In a nutshell, Pimsleur teaches you through listening and repeating. It consists of 30 minutes daily audio lessons which work as follow:
- You listen to native speakers pronouncing a sentence in your target language and its translation in English.
- You repeat the sentences and answer questions your “language tutor” asks.
- You move on to the next lesson once you can answer quickly and accurately to more than 80% of the questions asked in the lesson.
What we really like about Pimsleur
- Pimsleur’s active participation is what really separates Pimsleur from the majority of language courses. Instead of playing a word to get you to remember it, the audio series asks you how to say something or to respond to a native speaker.
- Repetition of previously learned material. What you learn in one unit does indeed come back in later ones, thus reinforcing it in your memory.

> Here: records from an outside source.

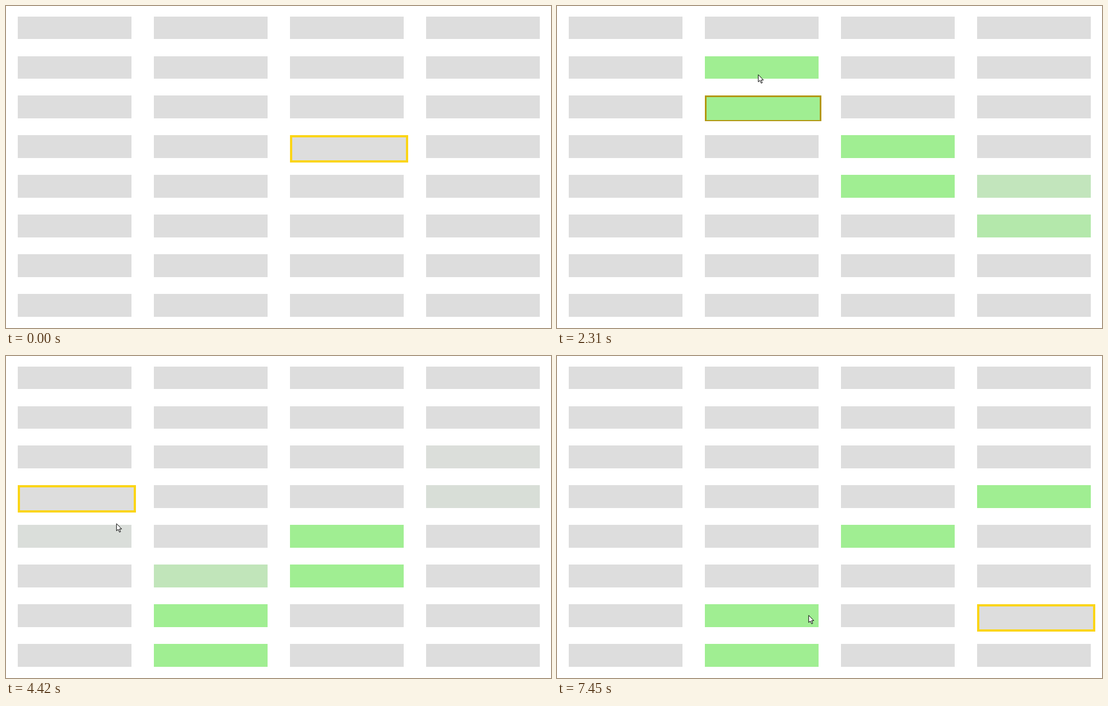
An HTML page with a canvas that plays this animation: 973x576 px, repeating every 7.51 s.

```html
<!DOCTYPE html>
<html lang="en">
<head>
<meta charset="utf-8">
<title>Hover grid</title>
<style>
  html, body { margin: 0; width: 100%; height: 100%; overflow: hidden; background: #fff; }
  canvas { display: block; width: 973px; height: 576px; }
</style>
</head>
<body>
<canvas id="stage" width="973" height="576"></canvas>
<script>
const ctx = document.getElementById('stage').getContext('2d');
const LOOP = 7510, FADE = 300, HOLD = 1000;
const COLS = 4, ROWS = 8, UNIT = 1.35, W = 150 * UNIT, H = 30 * UNIT;
const GRAY = [221, 221, 221], GREEN = [160, 238, 146], GOLD = [251, 213, 22], BLACK = [0, 0, 0];

// Pointer moves: departure in ms, pace in px per ms, then straight legs to each point
const ENTER = [580, 568];
const moves = [
  [150, .6, [584, 545]],
  [378, 2.6, [600, 262]],
  [610, 2.4, [700, 198]],
  [1160, 2.4, [818, 388]],
  [1800, 2.4, [359, 123]],
  [2664, 2.4, [368, 240]],
  [2780, 2.4, [376, 199]],
  [3022, 2.4, [660, 120], [852, 274]],
  [3637, 3.1, [690, 305], [423, 459], [402, 530]],
  [4250, 1.8, [198, 303]],
  [4420, 3.2, [175, 195], [200, 266]],
  [5110, 3, [500, 300], [620, 452], [628, 377]],
  [5880, 1.6, [840, 120], [850, 180]],
  [6640, 3, [700, 310], [490, 367], [425, 522], [428, 464]],
  [7320, .16, [449, 464]]
];
// The framed cell is always the one the pointer will click next
const clicks = [600, 1400, 2185, 2880, 3196, 3950, 4640, 5460, 6200, 6930];
const LAST_GOAL = 3 * ROWS + 6;

const left = c => 21 + 243 * c;
const rowTop = r => 18.65 + 70.91 * r;

function cellAt([x, y]) {
  const c = Math.floor((x - left(0)) / 243), r = Math.floor((y - rowTop(0)) / 70.91);
  const inside = c >= 0 && c < COLS && r >= 0 && r < ROWS && x < left(c) + W && y < rowTop(r) + H;
  return inside ? c * ROWS + r : -1;
}

const track = [];
let spot = ENTER;
for (const [go, pace, ...points] of moves) {
  let t = go;
  track.push([t, ...spot]);
  for (const p of points) {
    t += Math.hypot(p[0] - spot[0], p[1] - spot[1]) / pace;
    track.push([t, ...p]);
    spot = p;
  }
}

function pointer(t) {
  const i = track.findIndex(p => p[0] > t);
  if (i < 0) return spot;
  const [t0, x0, y0] = track[i - 1], [t1, x1, y1] = track[i];
  const u = (t - t0) / (t1 - t0);
  return [x0 + (x1 - x0) * u, y0 + (y1 - y0) * u];
}

// Times at which the pointer enters each cell
const entries = Array.from({ length: COLS * ROWS }, () => []);
for (let t = track[0][0], was = -1; t < LOOP; t += 4) {
  const cell = cellAt(pointer(t));
  if (cell >= 0 && cell !== was) entries[cell].push(t);
  was = cell;
}
const goals = [...clicks.map(t => cellAt(pointer(t))), LAST_GOAL];

// cubic-bezier(.25, .1, .25, 1)
function ease(u) {
  if (u <= 0) return 0;
  if (u >= 1) return 1;
  let lo = 0, hi = 1;
  for (let i = 0; i < 20; i++) {
    const s = (lo + hi) / 2, x = .75 * s * (1 - s) + s ** 3;
    if (x < u) lo = s; else hi = s;
  }
  return .3 * lo * (1 - lo) ** 2 + 3 * lo * lo * (1 - lo) + lo ** 3;
}

const glow = age => Math.min(ease(age / FADE), 1 - ease((age - HOLD) / FADE));
const mix = (a, b, p) => `rgb(${a.map((v, i) => Math.round(v + (b[i] - v) * p))})`;

// Rectangle with its edges on whole pixels
function fillBox(x, y, w, h, color) {
  const [x0, y0, x1, y1] = [x, y, x + w, y + h].map(Math.round);
  ctx.fillStyle = color;
  ctx.fillRect(x0, y0, x1 - x0, y1 - y0);
}

function drawCell(i, t, frame) {
  const x = left(Math.floor(i / ROWS)), y = rowTop(i % ROWS);
  const b = frame > 0 ? UNIT * Math.max(1, Math.floor(3 * frame)) : 0;
  if (b) fillBox(x, y, W + 2 * b, H + 2 * b, mix(BLACK, GOLD, frame));
  const g = Math.max(0, ...entries[i].map(e => glow(t - e)));
  fillBox(x + b, y + b, W, H, mix(GRAY, GREEN, g));
}

const arrow = new Path2D('M0 0V13L3 10.3L5.3 15.3L7.3 14.4L5.1 9.6H9.2Z');

function drawPointer([x, y]) {
  ctx.save();
  ctx.translate(Math.round(x) + .3, Math.round(y) - .2);
  ctx.fillStyle = '#fff';
  ctx.strokeStyle = '#000';
  ctx.fill(arrow);
  ctx.stroke(arrow);
  ctx.restore();
}

function draw(t) {
  fillBox(0, 0, 973, 576, '#fff');
  const done = clicks.filter(c => c <= t).length;
  const frame = done ? ease((t - clicks[done - 1]) / FADE) : 1;
  for (let i = 0; i < COLS * ROWS; i++) drawCell(i, t, i === goals[done] ? frame : 0);
  if (t >= track[0][0]) drawPointer(pointer(t));
}

const began = performance.now();
function tick() {
  draw((performance.now() - began) % LOOP);
  requestAnimationFrame(tick);
}
tick();
</script>
</body>
</html>
```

This is effective for learning a new language.
- Hearing native-spoken pronunciations and intonations. You can use the opportunity to learn to improve your pronunciation and sentence rhythm.
What we don’t like about Pimsleur
- It gets boring pretty fast, due to the fact that all lessons have the same format;
- Because it focuses on listening and speaking, it does not help you develop your reading and writing skills;
- The course is made for English speakers, which makes it a little harder for those who have English as their second language;
- It uses a more formal language, so you will not learn colloquialisms and slangs.
Pimsleur VS Rosetta Stone: Rosetta Stone Pros and Cons
Rosetta Stone focuses on the auditory and visual aspects of language learning. Their course is almost exclusively a combination of images and recorded audio. What’s distinctively unique about Rosetta Stone’s method is that they don’t use your native language to teach you.
What we really like about Rosetta Stone
- This is an organized method of learning, relying on vocabulary building.
- There are pronunciation checks which help correct your language SNAFUs as they occur.
- There are several options for purchasing the courses, including subscription and downloads.
What we don’t like about Rosetta Stone
The major criticism of the Rosetta Stone method is that no explicit explanations or translations are given.
- No use of native language. While some argue this could be a benefit, it does make it much harder for new beginners to get comfortable.
- Lack of cultural relevance and personalization. There are many parts within the application that use cliché and political translations of different cultures.
Pimsleur vs Rosetta Stone conclusion
Now that you know the difference, you can know which one is right for you. Are you a more of a visual learner? Rosetta might be a better pick. Pimsleur if you are more of an audio learner.